“The path to achieving medical breakthroughs in cures is law and capital-intensive. Yet often it seems when it comes to medical research that we’re penny-wise and pound-foolish, that we pay billions or trillions on the back end, dealing with the consequences of horrific diseases rather than investing and creating the incentives on the front end to cure these diseases once and for all.
“The average cost to get a single drug approved by the FDA can cost between one and two billion dollars. In addition, the regulatory burdens and bureaucratic unpredictability slows the ability of innovators to create new cures. Regulatory burdens and uncertainty is also having an effect on private investment.
“In 2011, the National Venture Capital Association issued a report confirming that U.S. venture capitalists are reducing their investments in biotechnology and medical device companies and are shifting their focus overseas to Europe and Asia primarily due to the persistent regulatory obstacles at the FDA.
“Despite these daunting and persistent challenges, I continue to believe that incredible American ingenuity still has the power to fuel a revolution and to open medical breakthroughs.
“As former FDA Commissioner Andrew von Eschenback has stated, ‘We stand on the cusp of a revolution in healthcare. Advances in molecular medicine will allow us to develop powerful new treatments that can cure, or even prevent, diseases like Alzheimer’s and cancer.’
“As we begin a discussion this morning on how we can unlock cures for America’s most deadly diseases, we’ll take a global look in examining how the American regulatory system compares with the rest of the world, and how incentives can change so that in the coming years we have more and more breakthroughs, rather than less and less bureaucratic inertia.

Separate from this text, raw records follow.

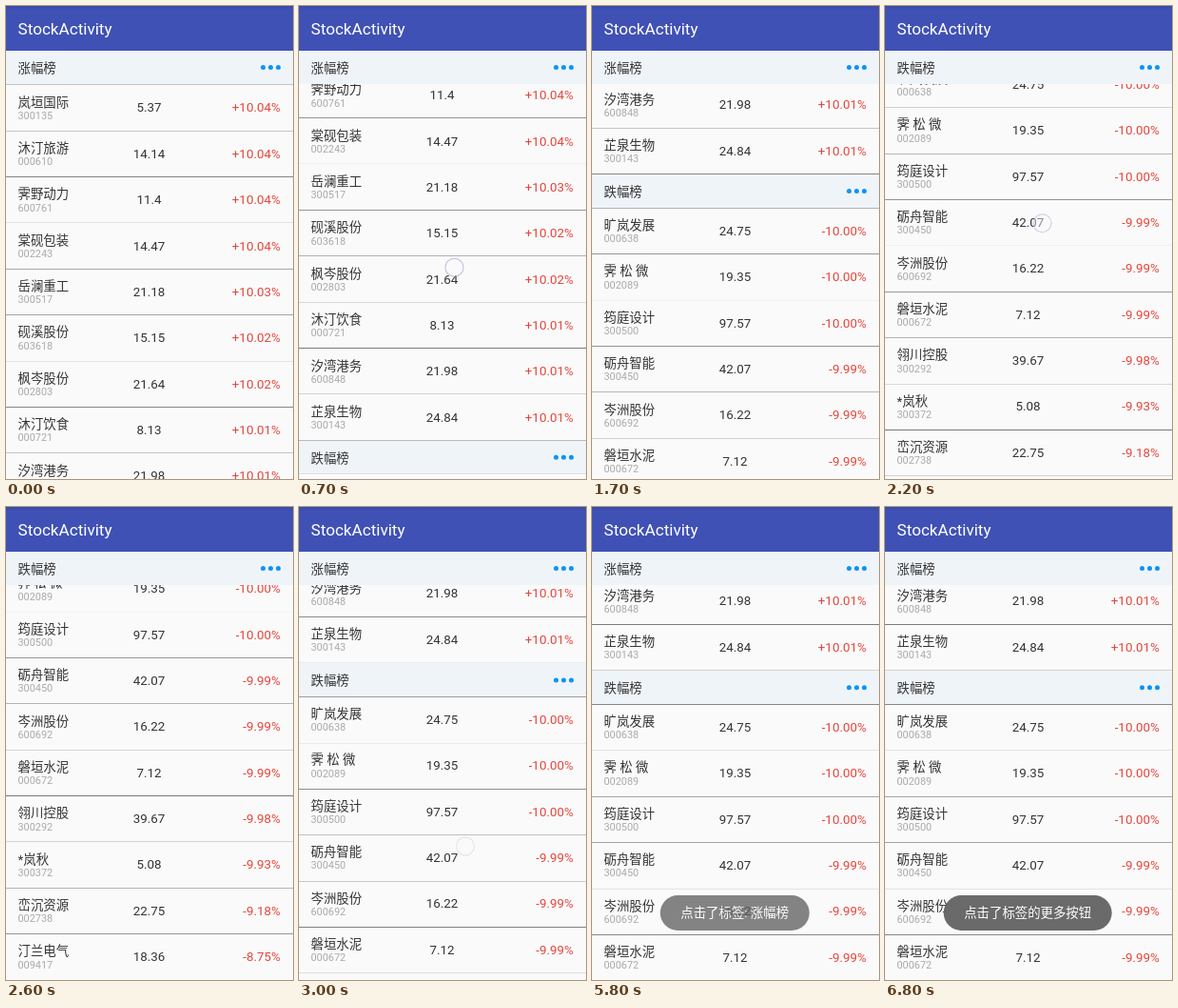
Animation of 302x497 px, one loop 7.8 s. Source, as an HTML page:

```html
<!DOCTYPE html>
<html lang="zh-CN">
<head>
<meta charset="utf-8">
<title>StockActivity</title>
<style>
html, body { margin: 0; width: 100%; height: 100%; overflow: hidden; background: #fafafa; }
body { position: relative; color: #333; font: 13.4px/16px Roboto, "Noto Sans CJK SC", "Noto Sans CJK", sans-serif; }
div, span { position: absolute; white-space: pre; }
#list, .row, .header, .line, #bar { left: 0; width: 302px; }
#list { top: 0; }
.row { height: 48px; }
.name { left: 12.5px; top: 10.8px; }
.code { left: 12.5px; top: 25px; font-size: 10.9px; color: #aaa; }
.price { left: 100.5px; width: 100px; top: 16.6px; text-align: center; }
.change { right: 13.2px; top: 16.6px; color: #e5463c; }
.header { height: 35.7px; background: #eff4f9; }
.header .title { left: 12.5px; top: 11px; }
.dot { top: 15.4px; width: 5px; height: 5px; border-radius: 50%; background: #0a94f5; }
.line { height: 1px; background: #777; }
#sticky { top: 47px; height: 35px; }
#bar { top: 0; height: 47px; background: linear-gradient(#3a4aa6, #3f51b5 4px); }
#bar span { left: 12.6px; top: 12px; color: #fff; font-size: 17.1px; line-height: 24px; }
.toast { left: 150.2px; top: 408px; height: 37px; padding: 0 21.4px; border-radius: 18.5px; transform: translateX(-50%);
  background: rgba(98, 98, 98, .95); color: #fff; line-height: 37.4px; }
#touch { left: -10px; top: -10px; width: 20px; height: 20px; box-sizing: border-box; border-radius: 50%;
  border: 1.5px solid rgba(150, 140, 205, .6); background: rgba(250, 250, 253, .6); }
</style>
</head>
<body>
<div id="list"></div>
<div id="lines"></div>
<div id="sticky" class="header"></div>
<div id="bar"><span>StockActivity</span></div>
<div id="touch"></div>
<script>
const LOOP = 7800, STEP = 100;
const ROW = 48.375, ROWS = 10, HEADER = 35.7, BAR = 47;
const GAIN_TOP = 82.81, LOSS_HEADER = GAIN_TOP + ROWS * ROW, LOSS_TOP = LOSS_HEADER + HEADER;
const MAX_SCROLL = LOSS_TOP + ROWS * ROW - 497;
const TITLES = ["涨幅榜", "跌幅榜"];

const gainers = `岚垣国际|300135|5.37|+10.04%
沐汀旅游|000610|14.14|+10.04%
霁野动力|600761|11.4|+10.04%
棠砚包装|002243|14.47|+10.04%
岳澜重工|300517|21.18|+10.03%
砚溪股份|603618|15.15|+10.02%
枫岑股份|002803|21.64|+10.02%
沐汀饮食|000721|8.13|+10.01%
汐湾港务|600848|21.98|+10.01%
芷泉生物|300143|24.84|+10.01%`;
const losers = `旷岚发展|000638|24.75|-10.00%
霁 松 微|002089|19.35|-10.00%
筠庭设计|300500|97.57|-10.00%
砺舟智能|300450|42.07|-9.99%
岑洲股份|600692|16.22|-9.99%
磐垣水泥|000672|7.12|-9.99%
翎川控股|300292|39.67|-9.98%
*岚秋|300372|5.08|-9.93%
峦沉资源|002738|22.75|-9.18%
汀兰电气|009417|18.36|-8.75%`;

// Each swipe carries the scroll on to its own end, with the finger starting at x, y
const swipes = [
  { start: 460, length: 540, to: 183.9, x: 163.5, y: 385 },
  { start: 1200, length: 500, to: 390, x: 163.5, y: 385 },
  { start: 1900, length: 535, to: MAX_SCROLL, x: 165.5, y: 382 },
  { start: 2660, length: 442, to: 394.7, x: 175, y: 170 }];
const taps = [{ start: 3500, x: 124, y: 76 }, { start: 5900, x: 279, y: 68 }];
const TAP_LENGTH = 600, TAP_FADE = 500;

const clamp = v => Math.min(1, Math.max(0, v));
const ramp = (t, start, length) => clamp((t - start) / length);
const fling = p => 1 - (1 - p) ** 3 * (1 + 3 * p);

function add(parent, className, text = "", style = {}) {
  const el = document.createElement("div");
  el.className = className;
  el.textContent = text;
  Object.assign(el.style, style);
  return parent.appendChild(el);
}

const [list, lineLayer, sticky, touch] =
  ["list", "lines", "sticky", "touch"].map(id => document.getElementById(id));

function fillHeader(el, text) {
  for (let i = 0; i < 3; i++) add(el, "dot", "", { left: 268.2 + 7.8 * i + "px" });
  return add(el, "title", text);
}

function addRows(records, top) {
  records.split("\n").forEach((record, i) => {
    const row = add(list, "row", "", { top: top + i * ROW + "px" });
    const cells = record.split("|");
    ["name", "code", "price", "change"].forEach((kind, k) => add(row, kind, cells[k]));
  });
}

addRows(gainers, GAIN_TOP);
addRows(losers, LOSS_TOP);
fillHeader(add(list, "header", "", { top: LOSS_HEADER + "px" }), TITLES[1]);
const stickyTitle = fillHeader(sticky, TITLES[0]);
const lines = [GAIN_TOP, LOSS_TOP].flatMap(top =>
  Array.from({ length: ROWS + 1 }, (_, i) => ({ y: top + i * ROW, el: add(lineLayer, "line") })));
const toasts = [
  { el: add(document.body, "toast", "点击了标签: 涨幅榜"), shown: 3600, hidden: 5700 },
  { el: add(document.body, "toast", "点击了标签的更多按钮"), shown: 6200, hidden: LOOP }];

function placeTouch(x, y, alpha) {
  touch.style.transform = `translate(${x}px, ${y}px)`;
  touch.style.opacity = clamp(alpha);
}

function scrollAt(t) {
  let scroll = 0;
  for (const { start, length, to, x, y } of swipes) {
    if (t < start) break;
    const p = ramp(t, start, length), moved = (to - scroll) * fling(p);
    placeTouch(x, y - moved, 1.7 * (1 - p));
    scroll += moved;
  }
  return scroll;
}

function drawLines(scroll) {
  // Hairlines fade as they drift off the centre of a pixel row
  for (const { y, el } of lines) {
    const pos = y - scroll, px = Math.floor(pos);
    el.style.top = px + "px";
    el.style.opacity = px < 82 ? 0 : clamp(1 - 1.9 * Math.abs(pos - px - .5));
  }
}

function render(t) {
  placeTouch(0, 0, 0);
  const scroll = scrollAt(t);
  list.style.transform = `translateY(${-scroll}px)`;
  drawLines(scroll);

  const headerY = LOSS_HEADER - scroll, swapped = headerY <= BAR;
  stickyTitle.textContent = TITLES[+swapped];
  sticky.style.transform = `translateY(${swapped ? 0 : Math.min(0, headerY - BAR - HEADER)}px)`;

  for (const { start, x, y } of taps)
    if (t >= start && t < start + TAP_LENGTH) placeTouch(x, y, (start + TAP_LENGTH - t) / TAP_FADE);

  for (const { el, shown, hidden } of toasts)
    el.style.opacity = ramp(t, shown, 600) - ramp(t, hidden, 550);
}

const start = performance.now();
function tick() {
  const t = (performance.now() - start) % LOOP;
  render(Math.floor(t / STEP) * STEP);
  requestAnimationFrame(tick);
}
tick();
</script>
</body>
</html>
```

“Whether it’s increased federal funding through direct medical research, whether it’s using tools, such as prize competitions, whether it’s intellectual property reform, or easing the burdens for approving new drugs and medical devices; all of those are steps that are going to have to be examined closely if we’re going to take major steps toward new cures.
“American poet, Robert Frost, once stated that, ‘Freedom lies in being bold.’ That’s the approach all of us hope that we take. And it is in that spirit that I welcome our panel of distinguished experts and friends to engage in a discussion of creating bold solutions that will enable medical discoveries to cure and prevent deadly diseases.”